LOTT: Well, all I can say is I think he's right when he's talking about what's at stake here. It's not that Hillary is going to put up an amendment to the Constitution to remove the Second Amendment which is what fact-checkers seem to focus on. The point is who gets appointed to the Supreme Court. We've had a couple recent Supreme Court decisions—one struck down Washington, DC's gun ban, for example. They had an outright ban of all handguns and effectively banned other guns being used. You could technically own a long gun but if you actually put a bullet in the chamber of a rifle it was a felony punished by 5 years in prison, so the Supreme Court said, 'Look, effectively no one who lives in DC is able to use any type of gun in self-defense,' and they said that goes too far and they struck it down. That was just a 5 to 4 decision, and the author of that, Antonin Scalia, died earlier this year. So right now, the Supreme Court is very closely divided. Whoever wins the presidency is going to determine whether that precedent stays in place or not. You know, it's not just places like DC or Chicago which may enact bans again. You have California, for example. Since 2001, California's 'safety regulations' on handguns have banned the sale of over 1,200 models of handguns. There's literally only a dozen or so models of handguns that can still be sold in the state and probably within a few years those will be banned. So whoever wins the presidency is going to determine whether or not handguns will be effectively banned in California.
BENNETT: Will you tell everybody where they can get your new book?
LOTT: It's available in most places. I think it's relatively inexpensive at Amazon, and they can go and check out our website at crimeresearch.org.
For over a quarter century, Dawn Bennett has been successfully guiding clients through the complexities of wealth management.
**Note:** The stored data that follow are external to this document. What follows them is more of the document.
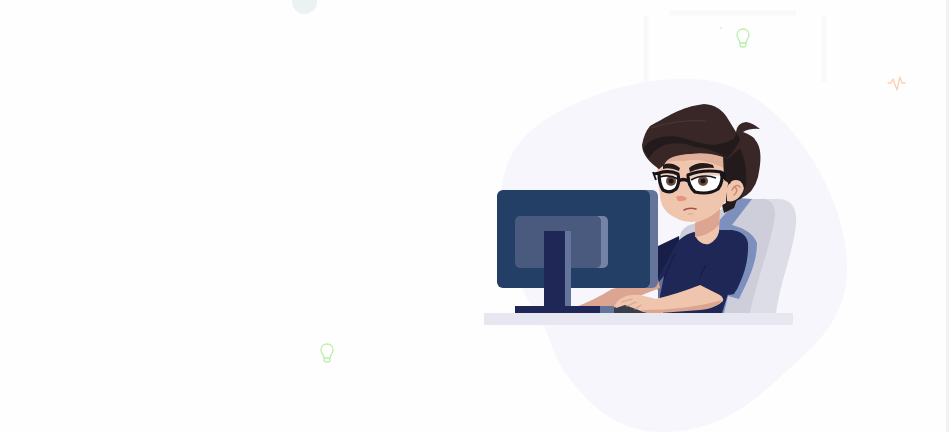
<!DOCTYPE html>
<html lang="en">
<head>
<meta charset="utf-8">
<title>Man working at a computer</title>
<style>
:root {
  --page: #fefefe;
  --blob: #f7f6fd;
  --navy: #1e2756;
  --navy-dark: #171e48;
  --monitor: #233f66;
  --monitor-edge: #65749b;
  --panel: #4a5a7e;
  --panel-edge: #7483a5;
  --rim: #7c8fbd;
  --chair: #dddde7;
  --chair-shade: #cdced9;
  --desk: #e7e7f1;
  --skin: #f0c5ae;
  --skin-shade: #dca591;
  --hair: #382726;
  --hair-dark: #231a1b;
  --ink: #17151a;
  --bulb: #b9efa9;
  --pulse: #fbd3b4;
  --dot: #ebf2f1;
}
html, body { margin: 0; overflow: hidden; background: var(--page); }
.hero { display: block; width: 949px; height: 432px; }
.bulb { fill: none; stroke: var(--bulb); stroke-width: 1.3; stroke-linecap: round; stroke-linejoin: round; }
.pulse { fill: none; stroke: var(--pulse); stroke-width: 1.4; stroke-linecap: round; stroke-linejoin: round; }
.frame { fill: none; stroke: #f9f9fa; stroke-width: 5; }
</style>
</head>
<body>
<svg class="hero" viewBox="0 0 949 432" role="img" aria-label="Young man with glasses working at a desktop computer">
  <defs>
    <g id="bulb-icon" class="bulb">
      <path d="M-3 5C-3 2-6 1-6-3C-6-7-3-9 0-9S6-7 6-3C6 1 3 2 3 5Z"/>
      <path d="M-3 5V7Q-3 9 0 9T3 7V5"/>
    </g>
    <clipPath id="lens-left"><path d="M659 173Q669 170 678 174Q680 183 676 189Q670 194 663 190Q659 184 659 173Z"/></clipPath>
    <clipPath id="lens-right"><path d="M688 175Q703 169 721 172Q724 181 718 189Q709 195 695 192Q688 186 688 175Z"/></clipPath>
  </defs>

  <g id="background">
    <rect width="949" height="432" fill="var(--page)"/>
    <rect x="946" width="3" height="432" fill="#f1f1f2"/>
    <path class="frame" d="M646 16V82M824 16V82"/>
    <path class="frame" d="M670 13H796" stroke-width="2"/>
    <circle cx="304.500" cy="1.500" r="12.500" fill="var(--dot)"/>
    <path id="blob" fill="var(--blob)" d="M502 187C506 150 528 126 570 106C608 88 650 77 694 79C740 81 776 107 804 147C830 184 848 229 847 272C846 312 824 339 790 368C757 399 721 432 662 432C620 432 591 408 569 378C548 350 553 334 532 306C512 276 499 228 502 187Z"/>
  </g>

  <g id="icons">
    <use href="#bulb-icon" x="743" y="38"/>
    <use href="#bulb-icon" x="327" y="353"/>
    <path class="pulse" d="M888 83H891L893 79L897 90L900 77L902 83H905"/>
    <circle cx="721" cy="28" r="1" fill="#d9f2d1"/>
  </g>

  <g id="chair">
    <path fill="var(--chair-shade)" d="M676 250L681 232Q686 224 698 223L700 260L672 262Z"/>
    <path fill="var(--chair)" d="M736 199H779Q798 200 796 224C793 254 781 278 776 313H718L712 215Z"/>
    <path fill="var(--chair-shade)" d="M736 199H765Q778 202 774 222C768 254 756 282 750 313H720L718 212Z"/>
  </g>

  <g id="body">
    <path fill="var(--rim)" d="M718 222L739 198L752 199L732 225Q752 230 757 243C757 264 747 282 739 299L728 296L724 313H712Z"/>
    <path fill="var(--navy-dark)" d="M656 247L679 236L681 270L658 286Z"/>
    <path fill="var(--navy)" d="M694 232Q678 236 672 252L656 282L663 313H722L728 294Q735 296 739 285Q749 264 748 243Q746 232 732 230L717 230Q706 240 694 232Z"/>
    <path fill="none" stroke="var(--navy-dark)" stroke-width="1.500" stroke-linecap="round" d="M705 266Q698 280 699 289M675 254Q667 270 664 279"/>
    <path fill="var(--monitor-edge)" d="M658 283L664 276L660 296L658 300Z"/>
  </g>

  <g id="head">
    <path fill="var(--skin)" d="M696 215L695 236Q701 246 709 244Q717 240 719 232L720 208Z"/>
    <path fill="var(--skin-shade)" d="M695 223Q708 219 720 209L719 225Q708 236 695 237Z"/>
    <path fill="var(--hair-dark)" d="M722 205L738 197L734 208L724 213Z"/>
    <path fill="var(--hair)" d="M728 143Q737 132 752 137C762 144 762 159 758 177Q754 193 740 199L727 206Z"/>
    <path fill="var(--hair-dark)" d="M736 140Q748 160 746 186L741 198L726 206L724 160Z"/>
    <path fill="var(--skin)" d="M658 158Q656 176 660 194Q660 210 674 217Q686 224 699 221Q716 217 726 200L731 160L708 147Z"/>
    <path fill="var(--skin-shade)" d="M662 153L728 154L727 170Q704 157 684 161Q670 160 660 165Z" opacity=".7"/>
    <path fill="var(--skin)" d="M727 188Q731 177 740 181Q747 187 741 195Q735 203 727 201Z"/>
    <path fill="none" stroke="#cc8772" stroke-width="1.500" stroke-linecap="round" d="M732 190Q736 183 740 187M735 187Q739 191 734 195"/>
    <path fill="var(--hair-dark)" d="M723 154L732 149L735 170L730 184L724 180Z"/>

    <g id="hair">
      <path fill="var(--hair)" d="M659 169C650 163 642 154 642 145Q644 133 650 126C667 117 680 107 704 104Q720 105 728 119L736 132Q737 123 746 122Q753 123 760 129Q750 128 743 132Q751 135 755 139L737 151L728 159Q710 151 690 154Q670 155 664 163Z"/>
      <path fill="var(--hair-dark)" d="M643 149C650 137 667 134 683 138C701 143 713 149 732 140Q736 137 736 133L740 139Q735 151 727 158Q711 148 696 147C679 141 660 141 649 158Z"/>
      <path fill="var(--hair)" d="M655 153Q669 141 688 146Q710 149 726 157Q706 151 686 154Q669 154 664 165L659 169Q652 162 655 153Z"/>
      <path fill="none" stroke="#4c3936" stroke-width="1" d="M651 128Q678 119 706 121"/>
    </g>

    <g id="face">
      <path fill="var(--hair-dark)" d="M663 165Q671 161 680 168L679 171Q670 167 663 169ZM689 168Q699 160 713 165L714 168Q702 167 690 172Z"/>
      <path fill="#fff" d="M659 173Q669 170 678 174Q680 183 676 189Q670 194 663 190Q659 184 659 173ZM688 175Q703 169 721 172Q724 181 718 189Q709 195 695 192Q688 186 688 175Z"/>
      <g clip-path="url(#lens-left)">
        <path fill="#ecd0bf" d="M656 168H682V177Q670 174 656 177Z"/>
        <circle cx="671" cy="181" r="5" fill="#6b4a3c"/>
        <circle cx="671" cy="181" r="2.500" fill="var(--ink)"/>
        <path d="M660 177Q669 174 678 179" fill="none" stroke="var(--ink)" stroke-width="1.500"/>
      </g>
      <g clip-path="url(#lens-right)">
        <path fill="#ecd0bf" d="M686 168H724V176Q706 174 688 180Z"/>
        <circle cx="703" cy="181" r="5" fill="#6b4a3c"/>
        <circle cx="703" cy="181" r="2.500" fill="var(--ink)"/>
        <path d="M691 180Q703 173 716 178" fill="none" stroke="var(--ink)" stroke-width="1.500"/>
      </g>
      <path id="glasses" fill="none" stroke="var(--ink)" stroke-width="3.200" stroke-linejoin="round" d="M654 174L659 173Q669 170 678 174Q680 183 676 189Q670 194 663 190Q659 184 659 173M679 181Q683 178 688 181M721 172Q703 169 688 175Q688 186 695 192Q709 195 718 189Q724 181 721 172L724 174V179"/>
      <path fill="none" stroke="var(--ink)" stroke-width="2" d="M653 172L656 180"/>
      <path fill="#e39580" d="M676 197Q681 194 687 198Q685 202 678 201Z"/>
      <path fill="none" stroke="#9b574b" stroke-width="1.500" stroke-linecap="round" d="M684 210Q689 207 696 209"/>
      <path fill="none" stroke="var(--skin-shade)" stroke-width="1.200" stroke-linecap="round" d="M688 214H693"/>
    </g>
  </g>

  <g id="arms">
    <path fill="var(--skin-shade)" d="M576 307Q596 299 612 289L658 279L660 288Q636 297 617 306Z"/>
    <path fill="#3a3d4b" d="M613 313Q614 301 627 298Q645 301 648 313Z"/>
    <path fill="var(--skin)" d="M700 285L716 293Q724 296 723 301Q718 307 700 309L660 312Q646 314 641 311L625 305L616 308Q613 305 619 300Q626 294 640 295L656 299Q680 293 700 285Z"/>
    <path fill="var(--skin-shade)" d="M641 310Q688 310 722 300Q718 308 700 310L660 313Q646 314 641 310Z"/>
    <path fill="none" stroke="var(--skin-shade)" stroke-width="1.300" stroke-linecap="round" d="M622 302L632 299M627 306L636 302M635 309L641 305"/>
    <path fill="var(--navy)" d="M698 283L708 262L742 275L734 294Q728 296 715 292Z"/>
  </g>

  <g id="computer">
    <rect x="508" y="190" width="150" height="98" rx="6" fill="var(--monitor-edge)"/>
    <rect x="497" y="190" width="153" height="98" rx="6" fill="var(--monitor)"/>
    <rect x="525" y="216" width="83" height="52" rx="5" fill="var(--panel-edge)"/>
    <rect x="515" y="216" width="86" height="52" rx="5" fill="var(--panel)"/>
    <rect x="561" y="231" width="10" height="76" fill="var(--monitor-edge)"/>
    <rect x="544" y="231" width="21" height="76" fill="var(--navy)"/>
    <rect x="590" y="306" width="24" height="8" fill="var(--monitor-edge)"/>
    <rect x="515" y="306" width="85" height="8" fill="var(--navy)"/>
  </g>

  <rect id="desk" x="484" y="313" width="309" height="12" rx="1" fill="var(--desk)"/>
</svg>
</body>
</html>
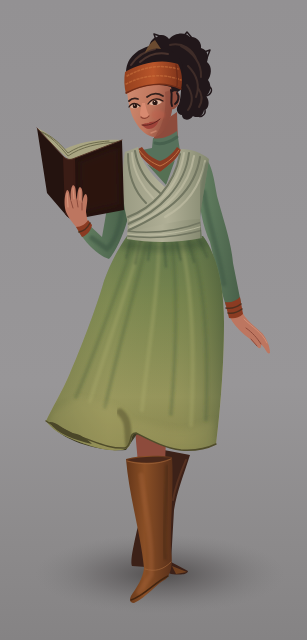
<!DOCTYPE html>
<html lang="en">
<head>
<meta charset="utf-8">
<title>Reader in a green dress</title>
<style>
:root{--backdrop:#959395;--skin:#bd7660;--skin-dark:#8d4b3c;--skin-light:#d99a80;--hair:#21171a;--hair-light:#49332d;--band:#a9481f;--band-dark:#6f2c18;--sleeve:#5d7656;--sleeve-dark:#3f5945;--trim:#8b3b22;--wrap:#a6a68c;--wrap-dark:#727661;--wrap-light:#c0bea4;--book:#24130f;--page:#a9a582;--boot:#78431f;--boot-dark:#3c2118}
html,body{margin:0;height:100%;overflow:hidden;background:var(--backdrop)}
svg{display:block;width:307px;height:640px}
.skin{fill:var(--skin)}.skin-dark{fill:var(--skin-dark)}.skin-light{fill:var(--skin-light)}
.hair{fill:var(--hair)}.sleeve{fill:url(#sleeveTone)}.trim{fill:var(--trim)}
.line{fill:none;stroke-linecap:round;stroke-linejoin:round}
</style>
</head>
<body>
<svg viewBox="0 0 307 640" role="img" aria-label="Young woman with a headband, green dress and boots, reading a book">
<defs>
<linearGradient id="backdropTone" x1="0" y1="0" x2="0" y2="1"><stop offset="0" stop-color="#939193"/><stop offset=".6" stop-color="#989698"/><stop offset=".85" stop-color="#8c8a8b"/><stop offset="1" stop-color="#858384"/></linearGradient>
<radialGradient id="floorShade"><stop offset="0" stop-color="#3c3939" stop-opacity=".75"/><stop offset=".5" stop-color="#565354" stop-opacity=".4"/><stop offset="1" stop-color="#777" stop-opacity="0"/></radialGradient>
<linearGradient id="skirtTone" x1="0" y1="0" x2="0" y2="1"><stop offset="0" stop-color="#5c7349"/><stop offset=".3" stop-color="#75834d"/><stop offset=".75" stop-color="#95945b"/><stop offset="1" stop-color="#85824c"/></linearGradient>
<linearGradient id="skirtSide"><stop offset="0" stop-color="#3e4c2b" stop-opacity=".3"/><stop offset=".35" stop-color="#a9a768" stop-opacity=".2"/><stop offset=".7" stop-color="#9ba05f" stop-opacity=".05"/><stop offset="1" stop-color="#35482f" stop-opacity=".45"/></linearGradient>
<linearGradient id="sleeveTone"><stop offset="0" stop-color="#648062"/><stop offset="1" stop-color="#486049"/></linearGradient>
<linearGradient id="wrapTone"><stop offset="0" stop-color="#9a9b83"/><stop offset=".5" stop-color="#b0af96"/><stop offset="1" stop-color="#858970"/></linearGradient>
<linearGradient id="faceTone" x1="0" y1="0" x2="1" y2=".3"><stop offset="0" stop-color="#cf8b70"/><stop offset=".6" stop-color="#bf765d"/><stop offset="1" stop-color="#935040"/></linearGradient>
<linearGradient id="bandTone"><stop offset="0" stop-color="#94401e"/><stop offset=".5" stop-color="#b9552a"/><stop offset="1" stop-color="#7a3119"/></linearGradient>
<linearGradient id="bootTone"><stop offset="0" stop-color="#643619"/><stop offset=".4" stop-color="#8a4f26"/><stop offset="1" stop-color="#59301a"/></linearGradient>
<filter id="soft" x="-30%" y="-30%" width="160%" height="160%"><feGaussianBlur stdDeviation="3"/></filter>
<filter id="softer" x="-30%" y="-30%" width="160%" height="160%"><feGaussianBlur stdDeviation="1.2"/></filter>
<path id="skirtShape" d="M127 236C118 249 110 264 104 281C95 312 80 350 70 373C62 392 52 408 46 421C54 433 73 440 91 446C104 450 116 452 125 449C134 446 129 434 136 433C148 439 164 448 181 450C195 451 208 448 216 444C220 414 224 366 224 322C224 286 217 255 203 236Z"/>
<clipPath id="skirtClip"><use href="#skirtShape"/></clipPath>
<path id="wrapShape" d="M125 152L139 147L160 173L181 149C191 149 202 153 209 159C206 181 201 206 200 221L202 238C178 243 151 243 127 239L128 222C123 205 121 172 125 152Z"/>
<clipPath id="wrapClip"><use href="#wrapShape"/></clipPath>
</defs>

<rect id="backdrop" width="307" height="640" fill="url(#backdropTone)"/>
<ellipse id="floor-shadow" cx="160" cy="574" rx="125" ry="40" fill="url(#floorShade)"/>

<g id="back-boot">
<path d="M164 450L190 455C184 474 177 491 174 510L171 562L188 571C187 575 180 575 171 574L160 569L146 567L132 566C130 562 133 548 137 530Z" fill="var(--boot-dark)"/>
<path d="M172 566L187 572L176 574Z" fill="#70401f"/>
<path class="line" d="M186 460C180 474 175 488 173 500" stroke="#553020" stroke-width="2"/>
</g>
<g id="front-boot">
<path class="skin-dark" d="M135 430L166 440L165 463L138 463Z"/>
<path d="M126 459C140 455 158 455 172 457C174 488 170 522 171 551C173 565 171 573 166 579C156 584 147 597 134 603C130 603 129 600 131 596C137 587 143 578 144 568C141 535 129 496 126 459Z" fill="url(#bootTone)"/>
<path d="M127 460C141 456 157 456 171 458C158 464 139 464 127 460Z" fill="#49281a"/>
<path class="line" d="M127 461C140 465 158 465 171 459M145 569C155 572 163 570 171 562" stroke="#a0643a" stroke-width="1" opacity=".7"/>
<path class="line" d="M131 600C144 596 155 582 168 576" stroke="#42240f" stroke-width="1.5"/>
<path class="line" d="M141 475C145 510 153 540 151 575L139 592" stroke="#a8653a" stroke-width="5" opacity=".35" filter="url(#softer)"/>
<path class="line" d="M167 466C167 500 162 535 165 558" stroke="#36200f" stroke-width="4" opacity=".3" filter="url(#softer)"/>
</g>

<g id="right-arm">
<path class="skin" d="M229 315L242 312C246 320 254 326 262 333C267 339 270 347 270 353C267 355 266 349 261 344C262 348 259 350 257 346L250 339C243 334 236 327 232 321Z"/>
<path class="line" d="M246 328C253 333 257 338 261 344M251 339L257 346" stroke="var(--skin-dark)" stroke-width="1"/>
<path class="line" d="M244 319C252 327 262 332 267 343" stroke="var(--skin-light)" stroke-width="1" opacity=".7"/>
<path class="sleeve" d="M205 158C212 164 214 179 217 196C224 222 231 241 233 263L241 303L226 306C218 281 214 258 210 242C202 225 197 197 199 178Z"/>
<path class="line" d="M204 192C207 220 217 242 224 284" stroke="var(--sleeve-dark)" stroke-width="5" opacity=".55" filter="url(#softer)"/>
<path class="trim" d="M225 302C231 303 236 301 240 297L243 314C239 318 234 319 229 318Z"/>
<path class="line" d="M226 308C232 309 237 307 241 304M228 313C233 314 238 312 242 309" stroke="#50301f" stroke-width="1.5"/>
</g>

<g id="left-arm">
<path class="sleeve" d="M125 178C114 186 107 205 105 220L102 237L87 223L78 231C87 244 97 255 109 259C117 250 125 231 129 214Z"/>
<path class="line" d="M122 212C120 228 114 243 107 249L92 238" stroke="var(--sleeve-dark)" stroke-width="5" opacity=".7" filter="url(#softer)"/>
</g>

<g id="skirt">
<path d="M47 421C59 429 78 434 94 439L125 449C129 440 126 430 133 423L166 440L137 434L126 450C103 452 63 443 47 421Z" fill="#3d3a24"/>
<use href="#skirtShape" fill="url(#skirtTone)"/>
<g clip-path="url(#skirtClip)">
<use href="#skirtShape" fill="url(#skirtSide)"/>
<g class="line" filter="url(#softer)">
<path d="M134 242C119 285 100 340 76 397M147 242C138 280 119 343 105 407M172 242C177 285 177 343 171 414M190 240C204 280 209 340 206 420" stroke="#465c35" stroke-width="4" opacity=".3"/>
<path d="M140 244C127 292 106 349 90 401M159 244C158 298 148 350 142 410M182 244C192 292 195 352 191 425" stroke="#b2b475" stroke-width="4" opacity=".28"/>
<path d="M131 238L126 258M141 239L135 264M151 240L148 260M164 240L166 267M176 240L181 260M187 238L194 262M198 237L207 257" stroke="#3c5137" stroke-width="2" opacity=".55"/>
</g>
<path d="M124 239C150 246 180 246 206 236L211 246C182 252 148 252 119 248Z" fill="#31442d" opacity=".4" filter="url(#soft)"/>
<path d="M80 397C95 404 115 398 131 421C144 420 167 432 189 429L214 420L216 452L40 450L52 413Z" fill="#b4ab6d" opacity=".22" filter="url(#soft)"/>
<path d="M130 452C126 432 131 421 120 412" class="line" stroke="#514e2b" stroke-width="7" opacity=".5" filter="url(#softer)"/>
</g>
<path class="line" d="M46 421C55 427 66 429 76 436C91 439 106 449 125 448C133 445 128 433 136 433C148 439 164 448 181 450C195 451 208 448 216 444" stroke="#504c2b" stroke-width="1.5"/>
<path d="M49 422C56 421 63 429 72 433C80 434 86 438 92 444C75 440 57 434 49 422Z" fill="#4b4729"/>
</g>

<g id="ponytail" class="hair">
<path d="M150 49C148 44 152 38 157 37C161 33 167 36 169 39C174 33 185 31 190 37C197 36 202 43 201 48C208 50 209 57 207 62C213 67 211 76 208 80C213 87 209 94 206 96C211 102 208 110 204 110C203 118 195 118 193 116C189 122 182 120 182 115C177 115 175 108 179 104C182 95 181 80 181 68Z"/>
<path d="M196 113C199 120 206 115 205 110M206 96C211 95 213 90 210 87M156 40L154 34L160 36M183 37L187 32L192 38M204 52L210 50L207 58" class="line" stroke="var(--hair)" stroke-width="1.5"/>
<path class="line" d="M170 45C182 42 193 49 197 61M181 46C193 52 202 64 201 77M188 66C197 75 200 86 196 97M187 85C193 94 193 103 188 110M198 88C203 95 202 102 199 107" stroke="var(--hair-light)" stroke-width="2" opacity=".75"/>
</g>

<g id="neck">
<path class="skin-dark" d="M154 128L177 112L178 145L154 148Z"/>
<path d="M153 138C161 140 170 136 177 131L180 151L160 174L137 151L152 148Z" fill="#56715b"/>
<path class="line" d="M155 143C162 145 170 142 177 137" stroke="#3d5746" stroke-width="3" opacity=".6"/>
<path d="M136 150L142 147C147 155 154 159 160 161C167 159 173 153 177 147L181 150C178 158 169 166 160 172C151 167 142 159 136 150Z" fill="var(--trim)"/>
<path class="line" d="M139 150C145 158 152 163 160 166C168 163 175 156 179 150" stroke="#c07444" stroke-width="1"/>
<path d="M147 164L160 172L175 160L166 185Z" fill="#557053"/>
</g>

<g id="wrap-top">
<path d="M125 152L138 147C141 162 153 178 170 191L199 205L202 238C177 243 151 243 127 239L128 222C122 204 121 171 125 152Z" fill="url(#wrapTone)"/>
<path d="M181 149C192 149 202 153 209 159C206 181 201 206 200 219C178 219 149 229 128 231L127 217C149 207 172 190 181 149Z" fill="url(#wrapTone)"/>
<g class="line" clip-path="url(#wrapClip)">
<path d="M180 154C174 187 152 208 128 217M189 153C185 186 160 211 128 224M200 157C195 190 171 211 129 230M135 151C138 171 149 184 160 193M128 154C128 180 137 194 146 203" stroke="var(--wrap-dark)" stroke-width="2"/>
<path d="M184 153C179 188 153 211 130 220M194 156C189 188 166 211 130 227M132 153C133 174 145 190 153 198M205 161C200 188 185 206 165 217" stroke="var(--wrap-light)" stroke-width="2" opacity=".7"/>
<path d="M127 231C151 234 178 231 202 222M127 236C151 239 178 237 203 230" stroke="var(--wrap-dark)" stroke-width="1.5"/>
<path d="M127 234C151 237 178 234 203 226" stroke="var(--wrap-light)" stroke-width="1" opacity=".8"/>
<path d="M208 166C204 187 200 214 203 238" stroke="#505f4c" stroke-width="9" opacity=".4" filter="url(#softer)"/>
</g>
</g>

<g id="head">
<path d="M126 71C127 57 138 49 150 46C165 45 179 52 183 66L182 89L172 96L128 91Z" class="hair"/>
<path class="skin-dark" d="M171 93C177 88 182 94 179 102C177 109 172 111 169 108Z"/>
<path d="M127 91C140 84 158 83 171 87C174 98 173 110 170 119C166 128 161 136 155 137C148 137 140 130 136 123C131 116 128 103 127 91Z" fill="url(#faceTone)"/>
<path d="M171 90C174 104 172 119 164 130C160 136 157 137 155 137C163 125 167 110 165 92Z" fill="#8c4738" opacity=".55"/>
<ellipse cx="158" cy="115" rx="7" ry="5" fill="#c45f4c" opacity=".4" filter="url(#softer)"/>
<path class="line" d="M129 101C132 98 135 98 138 99M147 97C152 93 158 93 163 96" stroke="#32201c" stroke-width="1.8"/>
<g id="eyes">
<path d="M130 107C133 103 137 103 140 106C137 109 133 109 130 107ZM149 104C153 99 158 99 162 102C158 106 153 106 149 104Z" fill="#dcb6a0"/>
<circle cx="135" cy="106" r="2.3" fill="#2c1713"/><circle cx="155" cy="102.500" r="2.6" fill="#2c1713"/>
<path class="line" d="M129 107C132 102 137 103 140 106M148 104C152 98 158 98 163 101" stroke="#2a1815" stroke-width="1.3"/>
<circle cx="134.500" cy="105" r=".6" fill="#f2d9c8"/><circle cx="154.500" cy="101.500" r=".6" fill="#f2d9c8"/>
</g>
<path d="M142 103C141 109 139 113 141 117C144 119 148 118 149 115C147 112 146 107 145 103Z" fill="#d88a70"/>
<path class="line" d="M141 117C143 119 147 119 149 116" stroke="#8f4535" stroke-width="1.2"/>
<path d="M142 125C146 122 148 124 150 122C153 122 156 121 159 120C157 126 153 129 149 129C146 129 144 127 142 125Z" fill="#9e4239"/>
<path class="line" d="M142 125C148 126 154 124 160 119" stroke="#61251f" stroke-width="1"/>
<path class="line" d="M151 133L156 131" stroke="#dc967c" stroke-width="1.5" opacity=".6"/>
<path class="line" d="M171 90C173 97 170 101 172 106M177 93C180 97 178 102 175 104" stroke="var(--hair)" stroke-width="2"/>
<path d="M125 72C140 63 162 58 178 64C182 71 183 81 181 89C164 81 143 84 126 94C124 86 124 79 125 72Z" fill="url(#bandTone)"/>
<path class="line" d="M127 76C143 67 161 64 178 69M126 84C143 75 163 73 181 80" stroke="#d17a42" stroke-width="1.5" opacity=".5" stroke-dasharray="2 2"/>
<path class="line" d="M126 93C143 84 164 81 181 89M176 65C177 72 178 79 177 86" stroke="var(--band-dark)" stroke-width="1.5"/>
<path class="line" d="M131 65C137 56 145 51 155 49M140 62C148 55 158 52 168 54" stroke="var(--hair-light)" stroke-width="2"/>
<path d="M145 53C147 47 151 42 155 40L161 49C157 48 151 48 145 53Z" fill="#6b4b30"/>
</g>

<g id="book">
<path d="M37 128C47 132 55 139 65 149C80 142 98 139 120 140L120 145L71 161L40 134Z" fill="var(--page)"/>
<path class="line" d="M39 131C51 136 59 145 68 156C81 147 98 143 118 142M42 132C54 137 61 145 68 153C82 144 96 142 109 141" stroke="#6e6c4e" stroke-width="1"/>
<path d="M37 128L64 157C67 160 71 160 75 158L122 140L124 210L76 219C71 220 68 218 65 214L47 193Z" fill="var(--book)"/>
<path d="M63 156C67 160 71 160 75 158L76 219C71 220 68 218 65 214Z" fill="#3a1c15"/>
<path class="line" d="M37 128L64 157C67 160 71 160 75 158L122 140" stroke="#57372a" stroke-width="1"/>
<path d="M80 162L118 147L119 204L81 213Z" fill="#32190f" opacity=".55" filter="url(#soft)"/>
</g>

<g id="reading-hand">
<path class="skin" d="M77 228C70 220 66 214 65 208C64 200 65 193 67 190C70 190 69 197 71 201C70 194 71 187 73 185C77 186 75 195 77 200C77 194 78 188 80 187C84 189 82 199 82 203C83 199 84 194 86 194C89 197 86 207 86 212L88 224L81 231Z"/>
<path class="line" d="M71 201L73 208M77 200L78 207M82 203L82 210" stroke="var(--skin-dark)" stroke-width="1"/>
<path class="line" d="M67 193L68 207M73 188L74 199M80 190L80 200" stroke="var(--skin-light)" stroke-width="1.2" opacity=".8"/>
<path class="trim" d="M76 227C81 227 86 224 88 220L92 225C91 231 86 236 82 237Z"/>
<path class="line" d="M79 232C84 231 88 227 90 223" stroke="#50301f" stroke-width="1.5"/>
</g>
</svg>
</body>
</html>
Her unique vision and insight into market trends makes Bennett a much sought after expert resource with regular appearances on Fox News Channel, CNBC, Bloomberg TV, and MSNBC as well as being featured in Business Week, Fortune, The NY Times, The NY Sun, Washington Business Journal in addition to her highly regarded weekly talk radio program - Financial Mythbusting. Through prudent and thoughtful advice, Dawn Bennett has strived to consistently provide the highest quality of guidance.
About Dawn Bennett
Dawn Bennett is CEO and Founder of Bennett Group Financial Services. She hosts a national radio program called Financial Myth Busting http://www.financialmythbusting.com.
She discusses educational topics and events in the financial news, along with her thoughts on the economy, financial markets, investments, and more with her live guests, who have included rock legend Ted Nugent, as well as Steve Forbes and Grover Norquist. Listeners can call 855-884-DAWN a as well as take podcasts on the road and forums for interaction.
She can be reached on Twitter @DawnBennettFMB or on Facebook Financial Myth Busting with Dawn Bennett.